The Scorpion Campaign was the Pensions Regulator’s attempt to warn the public and the industry against pension liberation scams. It wasn’t a bad try, but it failed. It was a bit like trying to stop a herd of stampeding elephants with a whoopee cushion.
Henry Tapper, pensions actuary and dedicated blogger on pensions, posted this:
The problem is that many pension trustees don’t take any notice. They didn’t back in 1999 when HMRC and tPR (then OPRA) first warned trustees about pension liberation fraud. They didn’t in 2003 when the first two liberation fraudsters – Steve Russell and William Ferguson – were jailed. They didn’t in 2010 and 2011 when the huge tide of Ark and Tudor Capital Management transfer requests into bogus occupational schemes were processed without so much the tiniest flicker of curiosity or interest. They didn’t in 2012 when 300 transfers into Capita Oak were made – even though the sponsoring employer didn’t exist. When the Scorpion Campaign was launched in February 2013, the trustees carried on making transfers into Capita Oak and the sister scam, Westminster (with the same non-existent sponsoring employer).

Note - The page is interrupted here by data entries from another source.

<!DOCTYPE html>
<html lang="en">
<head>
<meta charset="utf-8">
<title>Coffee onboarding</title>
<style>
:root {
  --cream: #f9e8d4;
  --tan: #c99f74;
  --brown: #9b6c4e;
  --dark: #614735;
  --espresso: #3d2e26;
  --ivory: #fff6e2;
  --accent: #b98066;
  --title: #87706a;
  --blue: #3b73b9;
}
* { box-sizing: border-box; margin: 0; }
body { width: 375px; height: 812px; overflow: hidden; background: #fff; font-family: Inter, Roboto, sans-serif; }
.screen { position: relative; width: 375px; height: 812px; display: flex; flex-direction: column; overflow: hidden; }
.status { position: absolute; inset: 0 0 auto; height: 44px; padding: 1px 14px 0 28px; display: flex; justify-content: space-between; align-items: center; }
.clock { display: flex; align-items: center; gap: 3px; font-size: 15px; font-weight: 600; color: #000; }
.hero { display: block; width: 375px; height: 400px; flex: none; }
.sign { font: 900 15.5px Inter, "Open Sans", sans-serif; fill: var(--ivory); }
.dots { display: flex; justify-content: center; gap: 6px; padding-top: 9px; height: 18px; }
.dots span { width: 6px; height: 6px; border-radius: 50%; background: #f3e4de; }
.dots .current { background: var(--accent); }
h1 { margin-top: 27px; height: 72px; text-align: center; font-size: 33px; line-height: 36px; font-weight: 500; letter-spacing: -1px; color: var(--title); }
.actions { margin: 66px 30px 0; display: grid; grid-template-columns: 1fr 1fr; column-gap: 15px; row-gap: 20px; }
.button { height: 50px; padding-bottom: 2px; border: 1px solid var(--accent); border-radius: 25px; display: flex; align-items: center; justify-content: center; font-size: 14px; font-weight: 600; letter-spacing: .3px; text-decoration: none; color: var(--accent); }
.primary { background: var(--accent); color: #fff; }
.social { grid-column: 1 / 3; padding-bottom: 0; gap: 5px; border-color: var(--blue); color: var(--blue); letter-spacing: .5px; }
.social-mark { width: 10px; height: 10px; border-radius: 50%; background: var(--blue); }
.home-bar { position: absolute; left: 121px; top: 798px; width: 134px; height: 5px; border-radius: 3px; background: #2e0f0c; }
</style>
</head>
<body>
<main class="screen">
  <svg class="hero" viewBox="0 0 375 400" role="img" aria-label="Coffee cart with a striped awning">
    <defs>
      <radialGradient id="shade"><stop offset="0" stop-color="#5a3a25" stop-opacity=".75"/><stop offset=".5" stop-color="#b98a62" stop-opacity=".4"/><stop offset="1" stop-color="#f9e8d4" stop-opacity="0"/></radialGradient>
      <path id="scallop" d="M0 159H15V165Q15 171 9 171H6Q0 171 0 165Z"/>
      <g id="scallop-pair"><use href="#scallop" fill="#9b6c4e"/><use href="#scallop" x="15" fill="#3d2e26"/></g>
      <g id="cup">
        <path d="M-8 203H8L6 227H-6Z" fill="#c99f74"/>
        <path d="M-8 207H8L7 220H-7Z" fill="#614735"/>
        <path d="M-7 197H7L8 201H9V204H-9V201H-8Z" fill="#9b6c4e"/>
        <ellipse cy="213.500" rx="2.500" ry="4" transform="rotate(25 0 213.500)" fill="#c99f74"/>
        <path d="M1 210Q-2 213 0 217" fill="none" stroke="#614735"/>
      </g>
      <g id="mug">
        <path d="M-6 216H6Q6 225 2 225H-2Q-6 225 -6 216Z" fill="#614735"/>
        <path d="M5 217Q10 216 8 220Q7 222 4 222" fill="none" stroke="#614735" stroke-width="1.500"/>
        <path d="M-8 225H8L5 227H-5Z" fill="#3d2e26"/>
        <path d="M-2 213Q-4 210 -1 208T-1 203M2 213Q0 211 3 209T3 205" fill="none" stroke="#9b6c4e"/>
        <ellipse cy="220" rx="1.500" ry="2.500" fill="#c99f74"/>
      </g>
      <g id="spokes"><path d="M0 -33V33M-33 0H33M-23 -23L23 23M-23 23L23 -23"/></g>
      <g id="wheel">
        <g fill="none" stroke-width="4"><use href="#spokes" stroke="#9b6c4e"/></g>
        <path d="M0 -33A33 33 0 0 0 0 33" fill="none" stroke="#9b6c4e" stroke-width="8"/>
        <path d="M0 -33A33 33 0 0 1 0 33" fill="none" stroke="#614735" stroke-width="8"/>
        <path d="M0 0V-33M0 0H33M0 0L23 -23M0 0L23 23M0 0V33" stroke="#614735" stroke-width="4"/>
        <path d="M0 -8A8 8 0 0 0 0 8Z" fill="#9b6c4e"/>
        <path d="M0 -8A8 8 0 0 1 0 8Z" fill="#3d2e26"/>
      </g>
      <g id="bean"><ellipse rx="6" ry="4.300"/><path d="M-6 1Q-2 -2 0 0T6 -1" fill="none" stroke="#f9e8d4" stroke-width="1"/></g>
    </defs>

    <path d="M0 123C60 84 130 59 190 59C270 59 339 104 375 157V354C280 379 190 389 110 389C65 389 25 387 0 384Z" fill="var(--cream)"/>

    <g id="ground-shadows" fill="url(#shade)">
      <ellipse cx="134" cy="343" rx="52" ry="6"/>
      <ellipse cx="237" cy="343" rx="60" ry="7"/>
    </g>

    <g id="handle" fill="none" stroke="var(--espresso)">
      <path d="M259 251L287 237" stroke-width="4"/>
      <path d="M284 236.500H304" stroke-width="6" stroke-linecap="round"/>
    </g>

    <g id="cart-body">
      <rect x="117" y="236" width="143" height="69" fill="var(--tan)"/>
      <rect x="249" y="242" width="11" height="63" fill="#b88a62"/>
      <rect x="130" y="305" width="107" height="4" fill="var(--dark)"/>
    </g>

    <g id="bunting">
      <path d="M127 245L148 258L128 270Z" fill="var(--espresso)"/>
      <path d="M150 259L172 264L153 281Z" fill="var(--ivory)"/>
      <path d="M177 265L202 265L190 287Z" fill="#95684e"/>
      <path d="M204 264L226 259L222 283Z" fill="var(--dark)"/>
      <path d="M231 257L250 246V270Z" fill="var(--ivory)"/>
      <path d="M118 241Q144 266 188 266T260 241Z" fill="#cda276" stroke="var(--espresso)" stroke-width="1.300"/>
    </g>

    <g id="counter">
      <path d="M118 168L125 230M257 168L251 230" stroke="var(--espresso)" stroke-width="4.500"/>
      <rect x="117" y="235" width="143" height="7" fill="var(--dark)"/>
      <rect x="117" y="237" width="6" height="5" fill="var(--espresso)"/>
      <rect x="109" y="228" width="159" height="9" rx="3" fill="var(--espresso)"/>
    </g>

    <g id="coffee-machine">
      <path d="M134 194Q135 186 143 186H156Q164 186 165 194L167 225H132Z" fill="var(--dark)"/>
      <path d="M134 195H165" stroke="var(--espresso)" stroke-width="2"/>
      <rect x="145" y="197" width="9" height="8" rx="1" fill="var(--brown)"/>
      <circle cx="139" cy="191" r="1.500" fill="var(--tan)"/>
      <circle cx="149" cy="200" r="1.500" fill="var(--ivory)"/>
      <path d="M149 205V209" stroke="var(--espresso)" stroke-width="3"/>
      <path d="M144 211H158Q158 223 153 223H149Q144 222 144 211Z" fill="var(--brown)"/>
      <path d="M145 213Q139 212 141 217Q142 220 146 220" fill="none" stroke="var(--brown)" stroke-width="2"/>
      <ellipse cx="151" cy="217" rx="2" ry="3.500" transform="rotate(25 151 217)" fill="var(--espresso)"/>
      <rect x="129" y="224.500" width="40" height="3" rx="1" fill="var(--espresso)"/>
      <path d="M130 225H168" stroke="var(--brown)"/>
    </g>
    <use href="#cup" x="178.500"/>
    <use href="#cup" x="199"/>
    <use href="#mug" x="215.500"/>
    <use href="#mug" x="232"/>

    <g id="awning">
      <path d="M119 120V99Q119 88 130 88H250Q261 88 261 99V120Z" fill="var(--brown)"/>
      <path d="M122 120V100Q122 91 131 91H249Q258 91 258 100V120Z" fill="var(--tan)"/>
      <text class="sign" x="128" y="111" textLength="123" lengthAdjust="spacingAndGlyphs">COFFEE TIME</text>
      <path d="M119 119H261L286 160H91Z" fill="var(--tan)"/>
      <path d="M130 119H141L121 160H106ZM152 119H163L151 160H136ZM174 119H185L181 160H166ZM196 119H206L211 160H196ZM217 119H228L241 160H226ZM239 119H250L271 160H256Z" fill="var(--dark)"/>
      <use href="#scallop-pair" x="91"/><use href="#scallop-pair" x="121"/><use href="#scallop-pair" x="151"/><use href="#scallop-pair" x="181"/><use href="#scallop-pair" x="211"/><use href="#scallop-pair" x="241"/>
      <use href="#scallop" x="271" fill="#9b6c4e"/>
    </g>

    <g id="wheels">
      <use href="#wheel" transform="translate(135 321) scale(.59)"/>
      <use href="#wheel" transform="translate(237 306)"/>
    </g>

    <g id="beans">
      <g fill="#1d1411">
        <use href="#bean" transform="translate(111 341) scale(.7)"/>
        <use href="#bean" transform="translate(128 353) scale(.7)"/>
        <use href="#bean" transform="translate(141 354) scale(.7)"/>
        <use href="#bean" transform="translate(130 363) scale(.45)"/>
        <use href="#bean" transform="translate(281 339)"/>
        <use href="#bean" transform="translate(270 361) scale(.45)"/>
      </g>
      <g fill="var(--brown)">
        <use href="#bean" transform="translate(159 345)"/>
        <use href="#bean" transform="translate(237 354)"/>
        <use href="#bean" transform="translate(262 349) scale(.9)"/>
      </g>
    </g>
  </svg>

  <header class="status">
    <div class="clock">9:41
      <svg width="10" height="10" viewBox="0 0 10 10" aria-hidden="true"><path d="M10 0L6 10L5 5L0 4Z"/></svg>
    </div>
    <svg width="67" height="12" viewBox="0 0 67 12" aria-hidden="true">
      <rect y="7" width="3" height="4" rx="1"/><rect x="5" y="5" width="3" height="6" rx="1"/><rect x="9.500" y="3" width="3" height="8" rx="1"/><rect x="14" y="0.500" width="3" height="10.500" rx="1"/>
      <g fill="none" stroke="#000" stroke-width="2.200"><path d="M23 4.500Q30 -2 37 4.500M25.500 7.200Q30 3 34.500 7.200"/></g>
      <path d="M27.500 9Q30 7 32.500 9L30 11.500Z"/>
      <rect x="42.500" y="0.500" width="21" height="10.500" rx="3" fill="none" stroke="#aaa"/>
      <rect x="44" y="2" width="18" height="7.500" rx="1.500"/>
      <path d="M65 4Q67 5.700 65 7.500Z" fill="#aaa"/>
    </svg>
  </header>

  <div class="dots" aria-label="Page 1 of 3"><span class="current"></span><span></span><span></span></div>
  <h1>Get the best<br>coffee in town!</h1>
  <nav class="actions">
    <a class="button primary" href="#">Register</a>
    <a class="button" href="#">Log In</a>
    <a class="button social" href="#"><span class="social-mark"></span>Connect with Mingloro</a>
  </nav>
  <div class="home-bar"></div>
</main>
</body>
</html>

Now here’s the puzzling thing: didn’t the Pensions Regulator notice that their Scorpion Campaign was failing? Usually, when time, effort and money are invested in an important project, there is some sort of measuring process deployed to see how effective and successful the project is and to examine whether any improvements or reinforcements are needed. Clearly not in the case of tPR and Scorpion, because the same old same old scammers were allowed to keep registering pension schemes and becoming trustees and administrators of “occupational” scams obviously designed to defraud innocent victims.

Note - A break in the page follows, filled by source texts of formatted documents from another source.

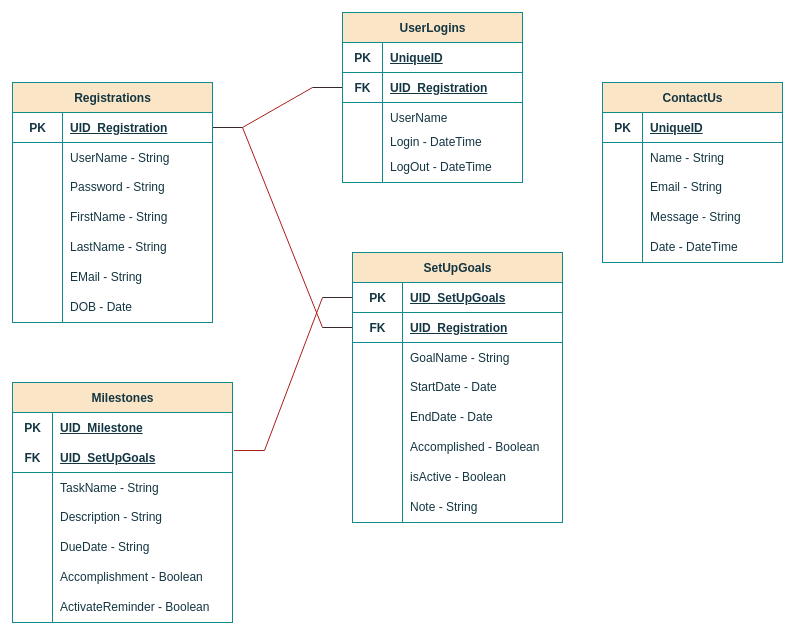
<!DOCTYPE html>
<html lang="en">
<head>
<meta charset="utf-8">
<title>Entity relationship diagram</title>
<style>
:root {
  --paper: #ffffff;
  --ink: #143642;
  --border: #0f8b8d;
  --header: #fae5c7;
  --relation: #a8201a;
  --relation-end: #33282c;
}
* { box-sizing: border-box; margin: 0; padding: 0; }
html, body { width: 795px; height: 635px; overflow: hidden; background: var(--paper); }
body { font: 12px/16px "Liberation Sans", Arial, sans-serif; color: var(--ink); }
.diagram { position: relative; width: 795px; height: 635px; }
.relations { position: absolute; inset: 0; fill: none; stroke-width: 1; }
.relations .link { stroke: var(--relation); }
.relations .end { stroke: var(--relation-end); }

.entity {
  --key: 50px;
  --row: 30px;
  position: absolute;
  display: flex;
  flex-direction: column;
  border: 1px solid var(--border);
  background: var(--paper);
}
.entity h2 {
  display: grid;
  place-items: center;
  height: 29px;
  font-size: 12px;
  line-height: 16px;
  background: var(--header);
}
.key {
  display: grid;
  grid-template-columns: var(--key) 1fr;
  height: 30px;
  border-top: 1px solid var(--border);
  font-weight: 700;
}
.key.joined { border-top-color: transparent; background-clip: padding-box; }
.key dt {
  display: grid;
  place-items: center;
  border-right: 1px solid var(--border);
}
.key.joined dt { margin-top: -1px; padding-top: 1px; }
.key dd { align-self: center; padding-left: 7px; text-decoration: underline; }
.fields {
  flex: 1;
  display: flex;
  flex-direction: column;
  justify-content: center;
  list-style: none;
  border-top: 1px solid var(--border);
  background: linear-gradient(var(--border), var(--border)) calc(var(--key) - 1px) 0 / 1px 100% no-repeat;
}
.fields li {
  display: flex;
  align-items: center;
  height: var(--row);
  padding-left: calc(var(--key) + 7px);
  white-space: nowrap;
}
.fields li:first-child { height: calc(var(--row) - 1px); }

.registrations { left: 12px; top: 82px; width: 201px; height: 241px; }
.user-logins { --key: 40px; --row: 25px; left: 342px; top: 12px; width: 181px; height: 171px; }
.contact-us { --key: 40px; left: 602px; top: 82px; width: 181px; height: 181px; }
.set-up-goals { left: 352px; top: 252px; width: 211px; height: 271px; }
.milestones { --key: 40px; left: 12px; top: 382px; width: 221px; height: 241px; }
</style>
</head>
<body>
<main class="diagram">
  <svg class="relations" width="795" height="635" viewBox="0 0 795 635" aria-hidden="true">
    <path class="link" d="M242.5 127.5L312.5 87.5"/>
    <path class="link" d="M242.5 127.5L322.5 327.5"/>
    <path class="link" d="M234 450.5H264.5L322.5 297.5"/>
    <path class="end" d="M213 127.5H242.5M312.5 87.5H342M322.5 297.5H352M322.5 327.5H352"/>
  </svg>

  <section class="entity registrations">
    <h2>Registrations</h2>
    <dl><div class="key"><dt>PK</dt><dd>UID_Registration</dd></div></dl>
    <ul class="fields">
      <li>UserName - String</li>
      <li>Password - String</li>
      <li>FirstName - String</li>
      <li>LastName - String</li>
      <li>EMail - String</li>
      <li>DOB - Date</li>
    </ul>
  </section>

  <section class="entity user-logins">
    <h2>UserLogins</h2>
    <dl>
      <div class="key"><dt>PK</dt><dd>UniqueID</dd></div>
      <div class="key"><dt>FK</dt><dd>UID_Registration</dd></div>
    </dl>
    <ul class="fields">
      <li>UserName</li>
      <li>Login - DateTime</li>
      <li>LogOut - DateTime</li>
    </ul>
  </section>

  <section class="entity contact-us">
    <h2>ContactUs</h2>
    <dl><div class="key"><dt>PK</dt><dd>UniqueID</dd></div></dl>
    <ul class="fields">
      <li>Name - String</li>
      <li>Email - String</li>
      <li>Message - String</li>
      <li>Date - DateTime</li>
    </ul>
  </section>

  <section class="entity set-up-goals">
    <h2>SetUpGoals</h2>
    <dl>
      <div class="key"><dt>PK</dt><dd>UID_SetUpGoals</dd></div>
      <div class="key"><dt>FK</dt><dd>UID_Registration</dd></div>
    </dl>
    <ul class="fields">
      <li>GoalName - String</li>
      <li>StartDate - Date</li>
      <li>EndDate - Date</li>
      <li>Accomplished - Boolean</li>
      <li>isActive - Boolean</li>
      <li>Note - String</li>
    </ul>
  </section>

  <section class="entity milestones">
    <h2>Milestones</h2>
    <dl>
      <div class="key"><dt>PK</dt><dd>UID_Milestone</dd></div>
      <div class="key joined"><dt>FK</dt><dd>UID_SetUpGoals</dd></div>
    </dl>
    <ul class="fields">
      <li>TaskName - String</li>
      <li>Description - String</li>
      <li>DueDate - String</li>
      <li>Accomplishment - Boolean</li>
      <li>ActivateReminder - Boolean</li>
    </ul>
  </section>
</main>
</body>
</html>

Don’t take my word for it though. https://www.ftadviser.com/2016/07/05/pensions/pension-scheme-gets-dressing-down-from-regulator-bZo5EVFahYzEFkvNsF8jdK/article.html
In particular, the regulator issued a damning assessment of the scheme’s former trustee, Dorrixo Alliance, and its director Stephen Ward.

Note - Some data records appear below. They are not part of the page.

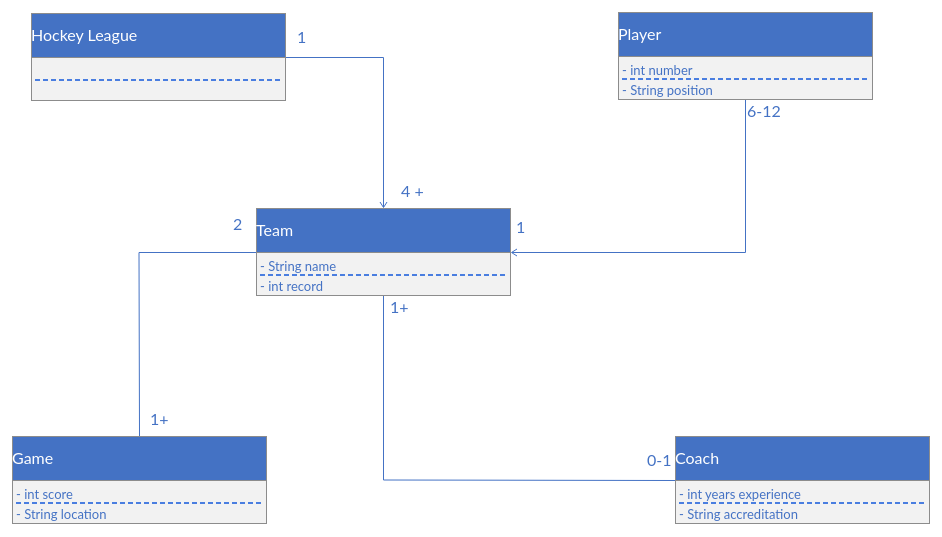
<!DOCTYPE html>
<html lang="en">
<head>
<meta charset="utf-8">
<title>Hockey League class diagram</title>
<style>
:root {
  --blue: #4472c4;
  --dash: #4a7ee0;
  --body: #f2f2f2;
  --edge: #8c8c8c;
  --paper: #ffffff;
}
* { box-sizing: border-box; margin: 0; padding: 0; }
html, body { width: 942px; height: 537px; overflow: hidden; background: var(--paper); }
.diagram {
  position: relative;
  width: 942px;
  height: 537px;
  overflow: hidden;
  font-family: Lato, "Open Sans", sans-serif;
  color: var(--blue);
}
.connectors { position: absolute; left: 0; top: 0; }
.connectors path { fill: none; stroke: var(--blue); stroke-width: 1; }
.class-box {
  position: absolute;
  width: 255px;
  height: 88px;
  display: flex;
  flex-direction: column;
  border: 1px solid var(--edge);
  background: var(--body);
}
.class-box h2 {
  height: 43px;
  flex: none;
  margin-left: 0;
  background: var(--blue);
  color: var(--paper);
  font-size: 16px;
  font-weight: 400;
  line-height: 42px;
  white-space: nowrap;
}
.class-box h2 span { margin-left: -1px; }
.class-box ul {
  position: relative;
  flex: 1;
  list-style: none;
  border-top: 1px solid var(--edge);
  padding: 3px 0 0 3px;
  font-size: 13px;
  line-height: 20px;
  white-space: nowrap;
}
.divider { position: absolute; left: 3px; top: 21px; }
.divider line { stroke: var(--dash); stroke-width: 2; stroke-dasharray: 5 3; }
.league { left: 31px; top: 13px; }
.player { left: 618px; top: 12px; }
.team { left: 256px; top: 208px; }
.game { left: 12px; top: 436px; }
.coach { left: 675px; top: 436px; }
.count { position: absolute; font-size: 16px; line-height: 20px; white-space: nowrap; }
</style>
</head>
<body>
<main class="diagram">
  <svg class="connectors" width="942" height="537" viewBox="0 0 942 537" aria-hidden="true">
    <path d="M286 57.5H383.5V207M380 202L383.5 207.5L387 202"/>
    <path d="M745.5 100V252.5H512M517 249L511.5 252.5L517 256"/>
    <path d="M256 252.5H139L139.5 436"/>
    <path d="M383.5 296V480L675 480.5"/>
  </svg>

  <section class="class-box league">
    <h2><span>Hockey League</span></h2>
    <ul>
      <li class="divider-row"><svg class="divider" width="245" height="2"><line x1="0" y1="1" x2="245" y2="1"/></svg></li>
    </ul>
  </section>

  <section class="class-box player">
    <h2><span>Player</span></h2>
    <ul>
      <li>- int number<svg class="divider" width="245" height="2"><line x1="0" y1="1" x2="245" y2="1"/></svg></li>
      <li>- String position</li>
    </ul>
  </section>

  <section class="class-box team">
    <h2><span>Team</span></h2>
    <ul>
      <li>- String name<svg class="divider" width="245" height="2"><line x1="0" y1="1" x2="245" y2="1"/></svg></li>
      <li>- int record</li>
    </ul>
  </section>

  <section class="class-box game">
    <h2><span>Game</span></h2>
    <ul>
      <li>- int score<svg class="divider" width="245" height="2"><line x1="0" y1="1" x2="245" y2="1"/></svg></li>
      <li>- String location</li>
    </ul>
  </section>

  <section class="class-box coach">
    <h2><span>Coach</span></h2>
    <ul>
      <li>- int years experience<svg class="divider" width="245" height="2"><line x1="0" y1="1" x2="245" y2="1"/></svg></li>
      <li>- String accreditation</li>
    </ul>
  </section>

  <span class="count" style="left:297px;top:27px">1</span>
  <span class="count" style="left:401px;top:181px">4 +</span>
  <span class="count" style="left:747px;top:101px">6-12</span>
  <span class="count" style="left:516px;top:217px">1</span>
  <span class="count" style="left:233px;top:214px">2</span>
  <span class="count" style="left:150px;top:409px">1+</span>
  <span class="count" style="left:390px;top:297px">1+</span>
  <span class="count" style="left:647px;top:450px">0-1</span>
</main>
</body>
</html>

So, didn’t anybody at the Pensions Regulator (or HMRC for that matter) notice that Stephen Ward had become trustee of the doomed London Quantum “occupational” scheme (now in the hands of Dalriada Trustees)? Didn’t the memory of Ark, Evergreen, Capita Oak, Westminster and dozens of other liberation scams run by Ward and Dorrixo ring any bells? Didn’t London Quantum’s address: 31 Memorial Road, Worsley cause a sharp intake of breath?
The answer to all of the above is, of course, a resounding “no”. The Scorpion Campaign’s warnings were ignored 96 times in 2014 in the London Quantum case. Negligent, lazy and incompetent trustees handed over a total of £6.8 million to an obvious scam which had all the hallmarks of Ward’s handiwork – including the fact that it was registered to Ward’s UK address. But not a single one of the trustees heeded tPR’s Scorpion warning – including the trustees of the Police pension scheme.
My advice to the Pensions Regulator, is to put the whoopee cushion away. It doesn’t work. The stampeding elephants are too big and too determined. And don’t just knit a bigger whoopee cushion either – ban cold calling and put the scammers behind bars. Then spend some money on advertising (after all, the government found £10m to spend on the Remain campaign – which was arguably a complete waste of money).
And by the way, the Regulator’s “dressing down” was a complete waste of time. It might just as well have been a formal dressing gown for all the effect it had.